The plastic bits really started bothering me in the fall of 2015, when I was living five months in Tulum, Mexico. After an especially strong storm that lasted a number of days, a bunch of dead sargassum washed ashore. Stuck within it — millions of pieces plastic of all sizes over the entire beach. It broke my heart, and got my head out of the sand. My favorite beach on the planet – defiled. Of course, it’s not just Tulum – it’s every place we go. Girlfriends on Facebook travel groups report the same major problem from every continent.
So what to do about consumer habits? Enter San Pedro la Laguna, a Guatemalan village that is not loaded with money. Yet this community on Lake Atitlan banned plastic bag, straw and styrofoam use – despite how cheap it is for businesses to use these goods.
When we went shopping in San Pedro at a small grocery store, we got an empty supply box for items we couldn’t fit into our reusable shopping bags. Our laundry came back to us in a cloth sack tied with a small bit of yarn. On the town square, a sign declares the ban as the effort of an environmentally-minded community – a community where the poverty would strike the average middle-class American as extreme.
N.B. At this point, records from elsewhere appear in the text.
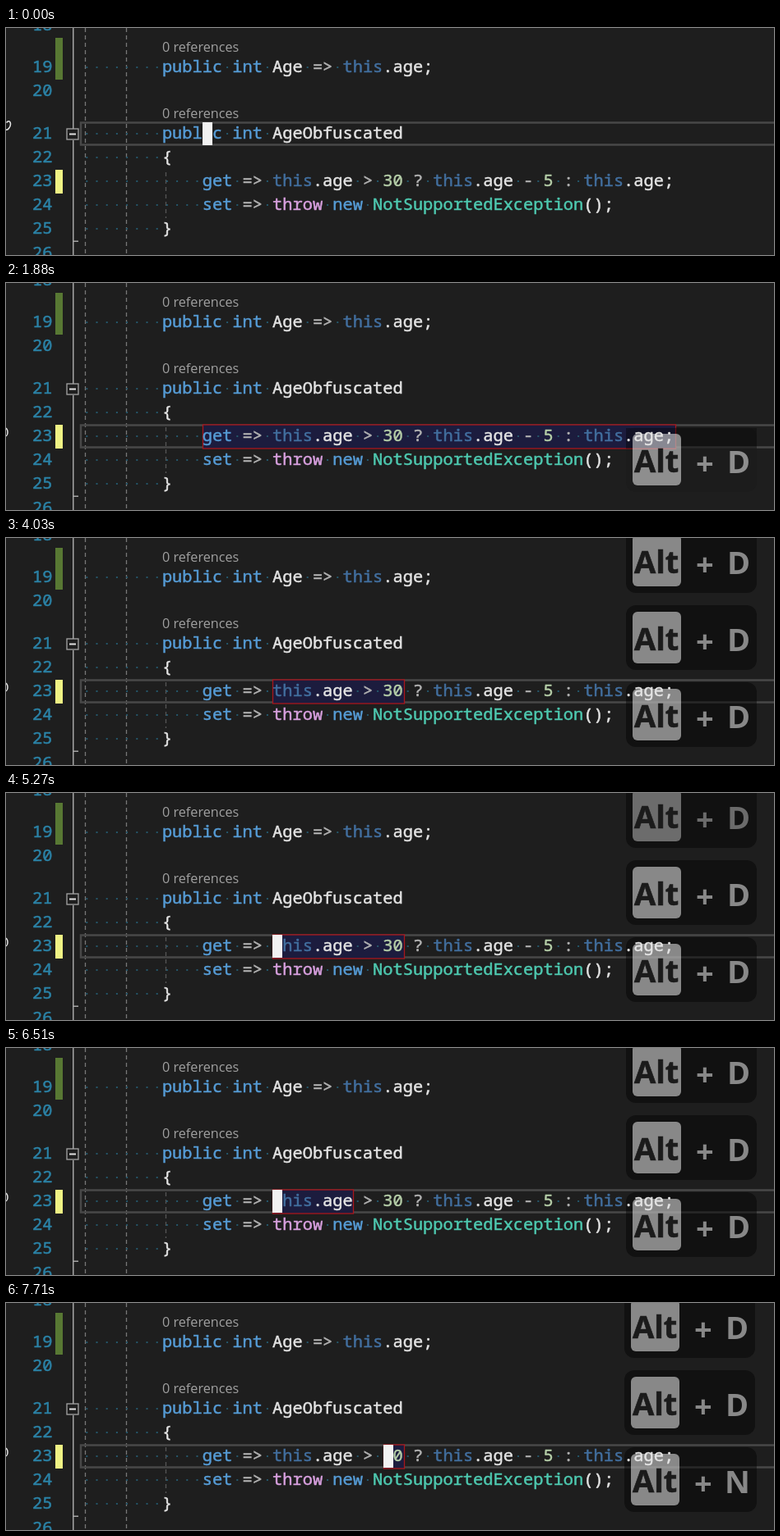
An HTML page with a canvas that plays this animation: 934x277 px, repeating every 8000 ms.

```html
<!DOCTYPE html>
<html lang="en">
<head>
<meta charset="utf-8">
<style>
html, body { margin: 0; width: 934px; height: 277px; overflow: hidden; background: #1e1e1e; }
canvas { display: block; }
</style>
</head>
<body>
<canvas id="stage" width="934" height="277"></canvas>
<script>
const ctx = document.getElementById('stage').getContext('2d');
const LOOP = 8000, CHAR = 12.2, LEFT = 92.3;
const MONO = '20.33px "Noto Sans Mono", monospace';
const BOLD = 'bold 38px "Open Sans", sans-serif';
const LABEL = '16.2px "Open Sans", sans-serif';

const code = {
  19: '        public int Age => this.age;',
  21: '        public int AgeObfuscated',
  22: '        {',
  23: '            get => this.age > 30 ? this.age - 5 : this.age;',
  24: '            set => throw new NotSupportedException();',
  25: '        }'
};
const tokens = [
  [/^(public|int|get|set|new)$/, '#569cd6'],
  [/^this$/, '#426f9f'],
  [/^throw$/, '#d8a0df'],
  [/^NotSupported/, '#4ec9b0'],
  [/^\d/, '#b5cea8'],
  [/^(=>|[>?:-])$/, '#b4b4b4']
];

// Caret visibility flips at each of these times.
const blinks = [860, 1450, 1880, 2150, 2670, 3230, 3780, 4180, 4740, 5270, 5830, 6360, 6910, 7460];
// Selection: start time, left, right.
const selections = [[430, 239, 815], [2150, 324, 803], [4030, 324, 485], [6510, 324, 423], [7710, 459, 485]];

const baseline = n => n === 18 ? 3 : Math.round(n < 21 ? 54 + (n - 19) * 29.3 : 135 + (n - 21) * 29.1);
const within = (t, a, b) => t >= a && t < b;

function rect(x, y, w, h, color) {
  ctx.fillStyle = color;
  ctx.fillRect(x, y, w, h);
}

function text(str, x, y, font, color, weight = 0) {
  ctx.font = font;
  ctx.fillStyle = ctx.strokeStyle = color;
  ctx.fillText(str, x, y);
  if (weight) {
    ctx.lineWidth = weight;
    ctx.strokeText(str, x, y);
  }
}

function round(x, y, w, h, r, color) {
  ctx.fillStyle = color;
  ctx.beginPath();
  ctx.roundRect(x, y, w, h, r);
  ctx.fill();
}

function frame(x, y, w, h, width, color) {
  ctx.strokeStyle = color;
  ctx.lineWidth = width;
  ctx.strokeRect(x, y, w, h);
}

function guide(x, top, bottom, color) {
  ctx.setLineDash([5, 4]);
  ctx.strokeStyle = color;
  ctx.lineWidth = 1.3;
  ctx.beginPath();
  ctx.moveTo(x, top);
  ctx.lineTo(x, bottom);
  ctx.stroke();
  ctx.setLineDash([]);
}

function drawMargin() {
  for (let n = 18; n <= 26; n++) text(n, 32, baseline(n), MONO, '#2b82a6', 0.5);
  rect(60, 12, 9, 51, '#587833');
  rect(60, 173, 9, 29, '#eff284');
  rect(81, 0, 1.5, 277, '#a5a5a5');
  rect(82, 259.5, 6, 1.5, '#a5a5a5');
  rect(74, 123, 14, 14, '#1e1e1e');
  frame(74, 123, 14, 13, 1.3, '#a5a5a5');
  rect(77, 128.5, 8, 2, '#e0e0e0');
  guide(96.5, 0, 277, '#777');
  guide(146.5, 0, 277, '#777');
  guide(194.5, 176, 232, '#555');
}

function drawLine(n) {
  const y = baseline(n), line = code[n];
  for (const { 0: word, index } of line.matchAll(/\w+|=>|\s|[^\w\s]/g)) {
    const x = LEFT + index * CHAR;
    if (word === ' ') {
      rect(x + 5, y - 7, 2, 2, '#24566a');
    } else {
      const hit = tokens.find(([rule]) => rule.test(word));
      text(word, x, y, MONO, hit ? hit[1] : '#e4e4e4', 0.5);
    }
  }
}

function drawPointer(t) {
  if (within(t, 430, 860)) return;
  const early = t < 430;
  ctx.strokeStyle = '#e8e8e8';
  ctx.lineWidth = 1.5;
  ctx.beginPath();
  if (early) ctx.ellipse(2, 119, 3, 5.5, 0.35, -2.6, 2.6);
  else ctx.ellipse(-1, 182, 3, 5, 0, -1.6, 1.6);
  ctx.stroke();
}

function drawKeys(y, letter, dx, strength, shade) {
  const x = 754 + dx;
  round(x, y, letter === 'N' ? 161 : 159, 79, 12, `rgba(0,0,0,${shade})`);
  const ink = `rgba(255,255,255,${strength})`;
  round(x + 8, y + 8, 59, 63, 6, ink);
  text('Alt', x + 10, y + 55, BOLD, '#1b1b1b', 0.6);
  text('+', x + 85, y + 58, BOLD, ink);
  text(letter, x + (letter === 'N' ? 122 : 123), y + 56, BOLD, ink);
}

function drawOverlay(t) {
  if (t < 430) return;
  const last = t >= 7710, dx = last ? -2 : 0;
  if (within(t, 4030, 5420) || within(t, 6510, 7180) || last) {
    const fading = within(t, 5270, 5420) || within(t, 7060, 7180);
    drawKeys(-12, 'D', dx, fading ? 0.38 : 0.5, 0.45);
  }
  if (t >= 2150) drawKeys(82, 'D', dx, 0.5, within(t, 5420, 6510) ? 0.1 : 0.45);
  if (t < 2150) rect(754, 177, 159, 25, 'rgba(0,0,0,.35)');
  drawKeys(176, last ? 'N' : 'D', dx, 0.5, t < 2150 ? 0.08 : 0.45);
}

function draw(t) {
  rect(0, 0, 934, 277, '#1e1e1e');
  drawMargin();
  const selection = selections.findLast(s => t >= s[0]);
  frame(91, selection ? 173.5 : 115.5, 850, 27, 2.5, '#484848');
  if (selection) {
    const [, left, right] = selection;
    rect(left, 173, right - left, 29, '#1c1c3e');
    frame(left + 0.5, 173, right - left - 1, 29, 1.3, '#a8161c');
  }
  // The code stays readable on top of the key caps.
  drawOverlay(t);
  for (const y of [29, 110]) text('0 references', 190, y, LABEL, '#a0a0a0');
  Object.keys(code).forEach(n => drawLine(+n));
  if (blinks.filter(b => t >= b).length % 2 === 0) {
    rect(selection ? selection[1] : 239, selection ? 173 : 115, 12, 28, '#f2f2f2');
  }
  if (within(t, 150, 580)) {
    rect(250, 75, 16, 17, '#353535');
    text('2', 255, 87, '10px "Open Sans", sans-serif', '#777');
  }
  drawPointer(t);
}

const start = performance.now();
function tick() {
  draw((performance.now() - start) % LOOP);
  requestAnimationFrame(tick);
}
tick();
</script>
</body>
</html>
```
Yet, money or not, at least this community is trying to do something about the plastic problem.
I applaud San Pedro. Not many other places are trying to put a stop to this kind of plastic use. Yet, despite the effort, plastic trash is still everywhere around the lake, around the country, around the world. The problem is so widespread.
I’m really no better than the average person. I use disposable razors to shave my legs. I use plastic bags in a pinch when I didn’t properly plan ahead. I change out my plastic toothbrush. I use a lot of disposable plastic goods. But, at least I’m aware. I’ve already cut out straws a long time ago. I no longer use as many plastic bags because I try to plan ahead as much as possible, or I reuse the plastic bags I already have until they fall apart. I constantly reuse water bottles. And, I have vowed to try to create even less plastic waste going forward. Thank you, San Pedro. Thanks for challenging me in this way.
In America, in states and cities where plastic bag bans have been introduced, the plastic industry throws fits, claiming its members will lose money. The plastic lobby puts up a lot of money to make you see their point of view, their version of ‘facts’. It’s always, always, always about the money.
And that brings me back to what my spouse and I were kicking around: how do we make it so that recycling effort turns a profit? Because, like it or not, modern society isn’t going to stop using plastic. Also, like it or not, greed is a human trait that got us into this mess in the first place. Our demands for cheap, easy living have trumped the health of our planet – and of ourselves.
How can we make people care enough to forego some convenience? How can we successfully market against the disposable, convenient consumption lifestyle? I have a few ideas, but I’m early retired and traveling the earth so I’m hoping other people with better, brighter minds are seriously tackling the same issue. People with means and smarts to make it happen.
Studies say the average person reads 200 words a minute. Based on that estimate, in the time it took you to read this 1,000 word post, five garbage trucks – jammed to the top with plastic trash — just dumped their loads into the ocean.
A two-minute education on why all plastic cannot be recycled, can be found here in an Eco-patriot’s blog.
Ways to be part of the solution, can be found in Sarah Wilson’s blog.